The Man In The Iron Mask | 1998
- Locations |
- DIRECTOR |
- Randall Wallace
The third in Alexandre Dumas’ Musketeers saga sees his four Musketeers settling in to well-earned retirement, apart from mere youngster D’Artagnan (Gabrielle Byrne) who’s guarding the spoiled and petulant King Louis XIV (Leonardo DiCaprio).
When Louis sends Raoul (Peter Sarsgaard), the beloved son of Athos (John Malkovich), to almost certain death in war in order to get his hot little hands on Raoul’s fiancée Christine (Judith Godrèche), the three older Musketeers are pitted against D’Artagnan in a plot against the hated monarch.
Much of the film was shot on sets built at Studios d'Arpajon, in Saint-Germain lès Arpajon, northern France.
Built in 1986 in former apple warehouses (that’s fruit, not computers), the eight stages at Studios d'Arpajon were first used for Coline Serreau’s Romuald and Juliette. Other productions made here include Marc Caro and Jean-Pierre Jeunet’s The City of Lost Children, Michel Hazanavicius’ OSS 117, Patrice Leconte’s The Hairdresser's Husband, Monsieur Hire and Claude Zidi’s Astérix Et Obélix Contre César.
After 25 years of activity and 120 feature films, the Arpajon studios closed its doors to make way for the new Cité du Cinéma, a film studio complex supported by director Luc Besson, located in Saint-Denis, north of Paris.
The production naturally left the studio to film some of the country’s most beautiful castles.
Château de Vaux-le-Vicomte stands in for the King's palace and royal gardens, where the huge garden party sequence with 250 extras and a piglet chase was filmed.

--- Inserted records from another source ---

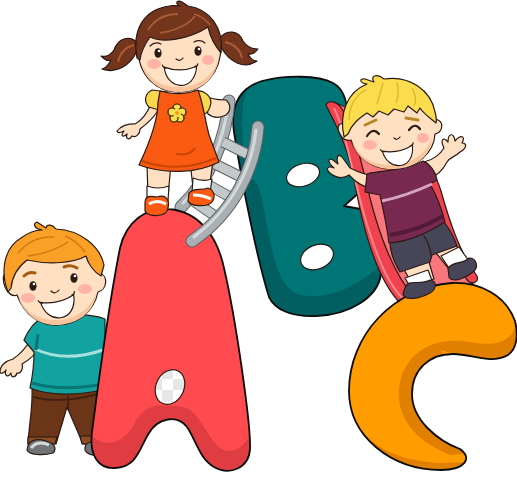
<!DOCTYPE html>
<html lang="en">
<head>
<meta charset="utf-8">
<title>ABC playground</title>
<style>
:root{--ink:#2b1a14;--skin:#ffe0c2;--skin-shade:#f7c49d;--blush:#ffa9a0;--red:#ff4b4f;--red-dark:#e03d42;--teal:#007576;--teal-dark:#015f62;--amber:#ff9c00;--amber-dark:#e07f00;--steel:#a9afb2;--steel-light:#d4d9db;--slide:#f0434f;--slide-bed:#f9767c;--brown-hair:#74351d;--ginger:#fba026;--blond:#fbdc4c;--dress:#fb5a12;--shirt:#12a3a0;--plum:#77294f;--navy:#474558;--trousers:#6b3517}
html,body{margin:0;background:#fff;overflow:hidden}
svg{display:block;width:517px;height:483px}
.o{stroke:var(--ink);stroke-width:1.2;stroke-linejoin:round;stroke-linecap:round}
.edge{fill:none;stroke:#0c0c0c;stroke-width:1.8;stroke-linejoin:round}
.l{fill:none;stroke:var(--ink);stroke-width:1.2;stroke-linecap:round}
.lash{fill:none;stroke:var(--ink);stroke-width:2.2;stroke-linecap:round}
.skin{fill:var(--skin)}.skin-shade{fill:var(--skin-shade)}.blush{fill:var(--blush);opacity:.8}.white{fill:#fff}.ink{fill:var(--ink)}
.red{fill:var(--red)}.red-dark{fill:var(--red-dark)}.teal{fill:var(--teal)}.teal-dark{fill:var(--teal-dark)}.amber{fill:var(--amber)}.amber-dark{fill:var(--amber-dark)}
.slide{fill:var(--slide)}.bed{fill:var(--slide-bed)}.brown-hair{fill:var(--brown-hair)}.ginger{fill:var(--ginger)}.blond{fill:var(--blond)}
.dress{fill:var(--dress)}.shirt{fill:var(--shirt)}.plum{fill:var(--plum)}.navy{fill:var(--navy)}.trousers{fill:var(--trousers)}
.rail-edge,.rail,.rail-shine{fill:none;stroke-linecap:round}
.rail-edge{stroke:#5c6163;stroke-width:13}
.rail{stroke:var(--steel);stroke-width:11}
.rail-shine{stroke:var(--steel-light);stroke-width:3}
</style>
</head>
<body>
<svg viewBox="0 0 517 483" role="img" aria-label="Three children playing on the letters A, B and C">
<defs>
<path id="a-shape" d="M168 209C146 207 126 222 120 248C112 288 100 370 92 432C89 455 98 469 115 468C137 467 139 449 149 433C158 418 177 414 187 427C196 440 199 458 214 467C230 476 249 468 250 449C251 425 236 320 224 268C217 235 198 211 168 209Z"/>
<path id="b-shape" d="M262 81C286 75 318 75 333 83C347 91 346 106 350 122L362 190L344 206L366 210C377 230 384 254 381 274C378 297 350 315 316 316C292 317 275 310 269 297C258 262 243 190 234 132C230 104 240 88 262 81Z"/>
<path id="c-shape" d="M515 321C506 296 481 282 452 283C394 287 349 335 349 391C349 437 392 470 441 470C465 470 473 458 460 449C438 441 412 420 412 394C412 369 430 354 453 354C473 354 490 365 508 355C518 348 518 333 515 321Z"/>
<clipPath id="a-clip"><use href="#a-shape"/></clipPath>
<clipPath id="b-clip"><use href="#b-shape"/></clipPath>
<clipPath id="c-clip"><use href="#c-shape"/></clipPath>
<clipPath id="a-hole"><ellipse cx="170" cy="387" rx="14" ry="18" transform="rotate(25 170 387)"/></clipPath>
<g id="smile"><path class="white o" d="M-17 -5Q0 0 17 -8C17 5 10 13 1 13C-8 13 -15 6 -17 -5Z"/><path class="l" d="M-19 -7Q-18 -4 -15 -4M15 -8Q18 -8 18 -11"/></g>
<g id="eye"><ellipse class="ink" rx="3.6" ry="4.8"/><circle class="white" cx="1" cy="-2" r="1.3"/></g>
</defs>

<g id="letter-b">
<use href="#b-shape" class="teal"/>
<path class="teal-dark" clip-path="url(#b-clip)" d="M228 78H252C238 100 241 140 248 178C262 178 262 205 270 240C276 270 284 290 300 295C330 300 360 285 384 262V320H255Z"/>
<use href="#b-shape" class="edge"/>
<ellipse class="white o" cx="303" cy="175" rx="17" ry="11" transform="rotate(-18 303 175)"/>
<ellipse class="white o" cx="317" cy="257" rx="17" ry="12" transform="rotate(-22 317 257)"/>
</g>

<g id="slide">
<path class="bed o" d="M338 104C352 107 365 130 382 160L430 180C444 210 455 243 477 279Q474 286 462 284L416 296L398 292C380 260 370 220 361 180Z"/>
<path class="slide o" d="M424 168C432 168 437 178 441 191C450 223 460 253 477 276C479 282 473 285 468 281C452 262 440 220 430 192Z"/>
<path class="slide o" d="M326 105C329 99 338 102 342 109C353 127 358 150 365 177C374 218 388 266 413 296C417 304 409 310 402 305C378 282 364 232 356 190C350 150 336 125 326 105Z"/>
<path d="M334 108C350 140 355 200 380 261Q389 284 403 299" fill="none" stroke="#ff8589" stroke-width="2"/>
</g>

<g id="letter-c">
<use href="#c-shape" class="amber"/>
<path class="amber-dark" clip-path="url(#c-clip)" d="M517 322C512 345 490 346 470 342C430 335 402 356 399 389C396 421 420 443 450 455L485 452V400L440 350L517 370ZM349 410C365 448 400 461 440 463L470 462V480H370L340 420Z"/>
<use href="#c-shape" class="edge"/>
</g>

<g id="sliding-boy">
<path class="skin o" d="M400 262L426 252L434 279L412 284ZM432 248L452 240L468 262L449 269Z"/>
<path class="white o" d="M405 278L428 270L433 283L412 290ZM441 256L459 247L469 261L451 271Z"/>
<path class="navy o" d="M405 288C408 278 420 286 430 280C438 281 436 290 430 293C419 299 405 301 403 294Z"/>
<path class="navy o" d="M448 268C455 260 462 265 469 258C477 258 479 268 473 272C464 279 452 283 449 277Z"/>
<path class="navy o" d="M390 238L444 222C451 231 455 240 457 246L432 255L430 262L400 272C394 262 389 249 390 238Z"/>
<path class="l" d="M424 236Q430 245 431 255"/>
<path class="skin o" d="M376 190C362 187 354 181 349 175C342 180 333 177 328 171C326 167 330 166 334 168C328 163 327 157 333 160L338 164C336 157 338 153 342 157L350 168C358 172 366 175 374 176Z"/>
<path class="skin o" d="M424 162C434 160 441 153 444 148C440 140 443 136 448 142C448 133 454 132 455 141C461 134 466 136 462 143C468 143 466 149 460 152C455 157 450 157 447 162C443 170 436 176 429 179Z"/>
<path class="plum o" d="M367 174C380 170 402 172 423 161C430 164 436 172 437 180L430 184C438 198 442 210 445 222C429 232 408 242 389 243C387 226 383 209 380 195L365 192Z"/>
<path d="M382 201Q406 196 432 184" fill="none" stroke="#d7a5bd" stroke-width="3"/>
<path d="M390 235Q418 231 443 216" fill="none" stroke="#541a38" stroke-width="4"/>
<path class="skin o" d="M345 125C339 121 336 127 340 134C342 140 348 141 351 140C357 159 374 170 394 169C417 168 434 153 435 134C443 132 445 121 435 119L424 99L356 103Z"/>
<path class="skin-shade" d="M352 142C362 162 380 167 400 164C417 161 429 149 432 137C432 154 418 168 394 169C374 170 357 159 352 142Z"/>
<path class="blond o" d="M344 137C339 113 347 92 367 84C359 83 359 78 365 79L374 82C370 76 376 73 384 79C409 75 431 90 435 112Q437 119 436 123C430 118 423 113 420 108L417 113L408 106L404 112L394 109L388 115L379 111L373 117L367 113C360 118 352 123 348 134Z"/>
<path d="M366 90C355 95 349 107 349 120M383 83L377 104M397 82Q400 92 396 103M412 88Q418 98 414 106" fill="none" stroke="#dfb22d" stroke-width="1.3"/>
<path d="M365 125L376 120M406 118L418 120" fill="none" stroke="#b98720" stroke-width="3" stroke-linecap="round"/>
<path class="lash" d="M367 136Q373 127 379 134M409 130Q415 122 420 129"/>
<ellipse class="blush" cx="370" cy="145" rx="7" ry="5"/><ellipse class="blush" cx="423" cy="138" rx="6" ry="5"/>
<path class="l" d="M394 138Q397 141 400 137"/>
<use href="#smile" transform="translate(398 154) rotate(-6) scale(.9)"/>
</g>

<g id="ladder">
<path class="rail-edge" d="M229 101C226 138 211 178 181 207"/><path class="rail" d="M229 101C226 138 211 178 181 207"/><path class="rail-shine" d="M228 104C224 141 207 180 183 203"/>
<path id="rungs" d="M223 142L247 154M215 164L239 176M205 183L230 197M192 200L215 216" stroke="#5c6163" stroke-width="11"/>
<path d="M223 142L247 154M215 164L239 176M205 183L230 197M192 200L215 216" stroke="#c3c8ca" stroke-width="9"/>
</g>

<g id="standing-boy">
<path class="trousers o" d="M32 388L100 386L98 444H83L67 407L56 444H28C29 424 33 407 32 388Z"/>
<path d="M33 397Q60 404 98 394M68 396V410" fill="none" stroke="#43200f" stroke-width="2"/>
<path d="M28 437H57L55 444H28ZM80 436H100V444H82Z" fill="#8c4b23" class="o"/>
<path d="M27 450C28 440 36 438 46 441C55 443 57 449 53 453C43 456 29 455 27 450ZM85 450C84 442 91 440 102 444V456C94 456 87 455 85 450Z" fill="#717477" class="o"/>
<path d="M31 448Q38 440 49 445" fill="none" stroke="#d8dadb" stroke-width="3"/>
<path class="skin o" d="M32 338C26 348 19 355 13 359C5 361 0 366 0 372C1 375 5 372 6 370C4 376 8 378 11 373C11 379 16 377 17 373C22 374 23 367 22 364C29 360 36 354 41 346Z"/>
<path class="shirt o" d="M42 318C34 322 27 332 24 340L34 352C34 366 32 379 30 388C49 396 80 396 105 389V319C93 314 59 312 42 318Z"/>
<path d="M35 349Q65 363 103 350" fill="none" stroke="#a8e0dc" stroke-width="3"/>
<path d="M32 383Q62 392 103 384M38 334L36 350" fill="none" stroke="#087674" stroke-width="3"/>
<path class="skin o" d="M9 274C3 270 2 279 5 287C8 294 13 297 17 295C24 314 39 326 58 325C79 324 94 311 98 292C107 290 109 275 99 273L92 252L15 257Z"/>
<path class="skin-shade" d="M18 297C27 315 42 321 60 320C78 318 91 307 96 294C94 312 78 324 58 325C39 326 24 314 18 297Z"/>
<path class="ginger o" d="M8 292C0 271 4 248 21 238C29 232 36 230 42 230C35 229 32 224 37 222L46 228C47 223 53 225 56 229C80 230 100 246 104 265L101 276C94 272 88 264 86 256C74 263 50 265 27 260C18 267 12 277 11 288Z"/>
<path d="M18 253C28 241 40 236 54 237M28 256Q52 253 68 242M85 252Q76 240 65 236" fill="none" stroke="#d57812" stroke-width="1.5"/>
<path d="M24 276Q29 271 35 273M64 267Q71 264 77 268" fill="none" stroke="#a85b12" stroke-width="3" stroke-linecap="round"/>
<use href="#eye" x="33" y="286"/><use href="#eye" x="74" y="278"/>
<ellipse class="blush" cx="28" cy="298" rx="7" ry="5"/><ellipse class="blush" cx="85" cy="289" rx="7" ry="5"/>
<path class="l" d="M51 291Q55 295 59 290"/>
<use href="#smile" transform="translate(58 305) rotate(-8)"/>
</g>

<g id="letter-a">
<use href="#a-shape" class="red"/>
<path class="red-dark" clip-path="url(#a-clip)" d="M82 424C99 451 121 446 133 426C145 402 160 404 183 407C201 410 207 442 224 450C238 454 247 444 252 428V480H80Z"/>
<use href="#a-shape" class="edge"/>
<g clip-path="url(#a-hole)"><path class="white" d="M150 365H190V410H150Z"/><path fill="#e6e6e6" d="M162 368H173V379H162ZM173 379H185V390H173ZM162 390H173V402H162ZM154 379H162V390H154Z"/></g>
<ellipse class="l" cx="170" cy="387" rx="14" ry="18" transform="rotate(25 170 387)"/>
</g>

<g id="ladder-front">
<path class="rail-edge" d="M258 127C255 169 233 213 192 241"/><path class="rail" d="M258 127C255 169 233 213 192 241"/><path class="rail-shine" d="M256 130C252 170 230 210 194 237"/>
</g>

<g id="girl">
<path class="skin o" d="M147 164H171L168 196H148ZM190 161H213L209 190L193 188Z"/>
<path class="white o" d="M147 186Q158 190 169 186L168 201H147ZM193 178Q203 182 212 179L210 193H192Z"/>
<path class="dress o" d="M145 203C145 195 151 196 157 197C166 194 170 200 168 208C167 217 148 218 145 211Z"/>
<path class="dress o" d="M189 193C194 187 201 191 208 188C214 190 216 197 212 202C207 208 190 206 188 201Z"/>
<path d="M149 204Q157 199 166 204M193 195Q203 195 211 199" fill="none" stroke="#fff" stroke-width="3"/>
<path class="skin o" d="M151 103C148 113 141 121 135 124C127 123 120 127 117 131C118 134 122 132 124 131C120 136 123 138 127 134C125 140 130 140 132 136C136 138 140 134 140 129C148 123 155 116 159 109Z"/>
<path class="skin o" d="M203 95C210 99 218 100 226 100C231 104 231 111 226 115C220 118 213 118 208 114Z"/>
<path d="M152 90C144 94 144 102 149 107L162 111L168 92ZM194 91C204 89 211 96 211 103Q209 114 202 115L192 108Z" fill="#f8d84c" class="o"/>
<path class="dress o" d="M160 91C174 95 187 94 198 90C203 103 205 119 209 135L219 162C197 174 163 174 139 165C149 144 158 120 158 102Z"/>
<path d="M142 161Q179 174 216 158M176 154Q190 156 195 148" fill="none" stroke="#c94400" stroke-width="2"/>
<g fill="#f8e04c" class="o"><circle cx="177" cy="108" r="4"/><circle cx="182" cy="112" r="4"/><circle cx="180" cy="118" r="4"/><circle cx="174" cy="118" r="4"/><circle cx="172" cy="112" r="4"/></g><circle cx="177" cy="113" r="4" fill="#f8e04c"/><circle cx="177" cy="113" r="2" fill="#f29a18"/>
<path class="brown-hair o" d="M139 44C130 34 118 38 114 50C110 56 105 57 101 56C105 60 107 61 111 60C108 66 106 68 102 69C116 74 130 66 137 51ZM219 39C227 28 239 31 243 41C247 47 252 49 258 49C255 53 252 55 248 54C251 60 254 61 257 61C244 70 230 62 222 49Z"/>
<path d="M134 45Q121 48 118 62M225 42Q239 45 242 58" fill="none" stroke="#a95b37" stroke-width="2"/>
<path class="skin o" d="M138 48C138 75 156 93 181 92C205 91 221 72 221 46L207 20L154 22Z"/>
<path class="skin-shade" d="M141 63C151 82 165 88 182 87C201 86 215 73 219 58C215 80 201 91 181 92C160 93 145 80 141 63Z"/>
<path class="brown-hair o" d="M137 58C132 30 143 10 169 6C174 5 177 6 180 6C175 4 176 -1 182 2L188 6C209 9 224 27 221 53C215 46 210 37 208 27C188 40 162 43 150 37C145 44 141 51 140 60Z"/>
<path d="M148 30C155 19 166 14 178 14M160 33Q185 29 195 16M210 25Q204 17 194 14" fill="none" stroke="#a95b37" stroke-width="1.8"/>
<path class="l" d="M150 46Q155 41 161 44M194 42Q200 39 205 43"/>
<use href="#eye" x="158" y="53"/><use href="#eye" x="198" y="51"/>
<ellipse class="blush" cx="154" cy="64" rx="7" ry="5"/><ellipse class="blush" cx="208" cy="60" rx="6" ry="5"/>
<path class="l" d="M176 59Q180 62 183 58"/>
<use href="#smile" transform="translate(180 73) rotate(4) scale(.95)"/>
</g>
</svg>
</body>
</html>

Oddly, the history of Vaux-le-Vicomte involves many real-life counterparts to the characters of The Man In The Iron Mask.
In 1641 Nicolas Fouquet, 26-year-old financial secretary to Cardinal Mazarin bought the estate and enlisted three top-ranking craftsmen of the time, architect Louis Le Vau, decorator Charles Le Brun and garden designer Andre Le Notre, to give the property a thorough makeover. Unfortunately for Fouquet, in 1661, the Cardinal's private secretary, Colbert, determined to ingratiate himself to the King by laying the responsibility for the kingdom's financial woes at the feet of the hapless Fouquet. In that year, Fouquet hosted a magnificent party at which the guest of honour was the King himself, but a mere three weeks later, he was arrested by D'Artagnan and sent to prison, where he spent the rest of his life.
Vaux-le-Vicomte remains the precursor of the Palace of Versailles, which was built and decorated by the same trio of artists.
Bond fans might recognise Vaux-le-Vicomte as the ‘Californian’ estate of Drax in Moonraker. It has also appeared in Milos Forman’s Valmont (his version of Les Liaisons Dangereuses), Patrice Leconte’s Ridicule and Sofia Coppola’s Marie Antoinette.
The medieval quarter of Le Mans, the capital of the Sarthe in north-western France, provided the streets of 'Paris'. Boasting some of the best-preserved 15th Century streets in the country, the quarter was used in a similar way for Jean-Paul Rappeneau’s 1990 film of Cyrano De Bergerac, with Gerard Depardieu as the romantic hero.
The exterior of the priest’s house and the 'Bastille prison' are Château de Pierrefonds, a 14th century fortified castle roughly 50 miles northeast of Paris.
Pierrefonds is on the southeast edge of the Forest of Compiègne, between Villers-Cotterêts and Compiègne. The castle fell into ruin for more than two centuries until being bought by Napoleon I in 1810 (for less than 3,000 francs). Napoleon III later restored the castle though, in keeping with 19th Century romanticism, preserving it as a ‘romantic ruin’. Pierrefonds has been seen in Les Visiteurs and The Messenger: The Story of Joan of Arc, as well as standing in for ‘Camelot’ for the BBC series Merlin.
The land below the fortifications also became the ‘Flanders’ battlefield to which the doomed Raoul is sent.
After being given rotten food, the starving people of Paris rebel, until they are placated by the trusted D’Artagnan. The market square is the vast courtyard of the Chateau De Fontainebleau.
The 16th Century royal palace was an official residence of the Royal Family from Louis VII through to Napoleon III. It was here that Napoleon I abdicated before being sent in to exile in Elba. Today, it’s a national museum and a UNESCO World Heritage Site
The country retreat to which mysterious prisoner Phillipe (also DiCaprio) is spirited away after his rescue from the Bastille, and where the iron mask is removed, is the Manoir du Logis in Fontenay-sur-Vègre, a 15th Century provincial manor house which was converted into a farm during the Revolution. It’s some 20 miles west of Le Mans.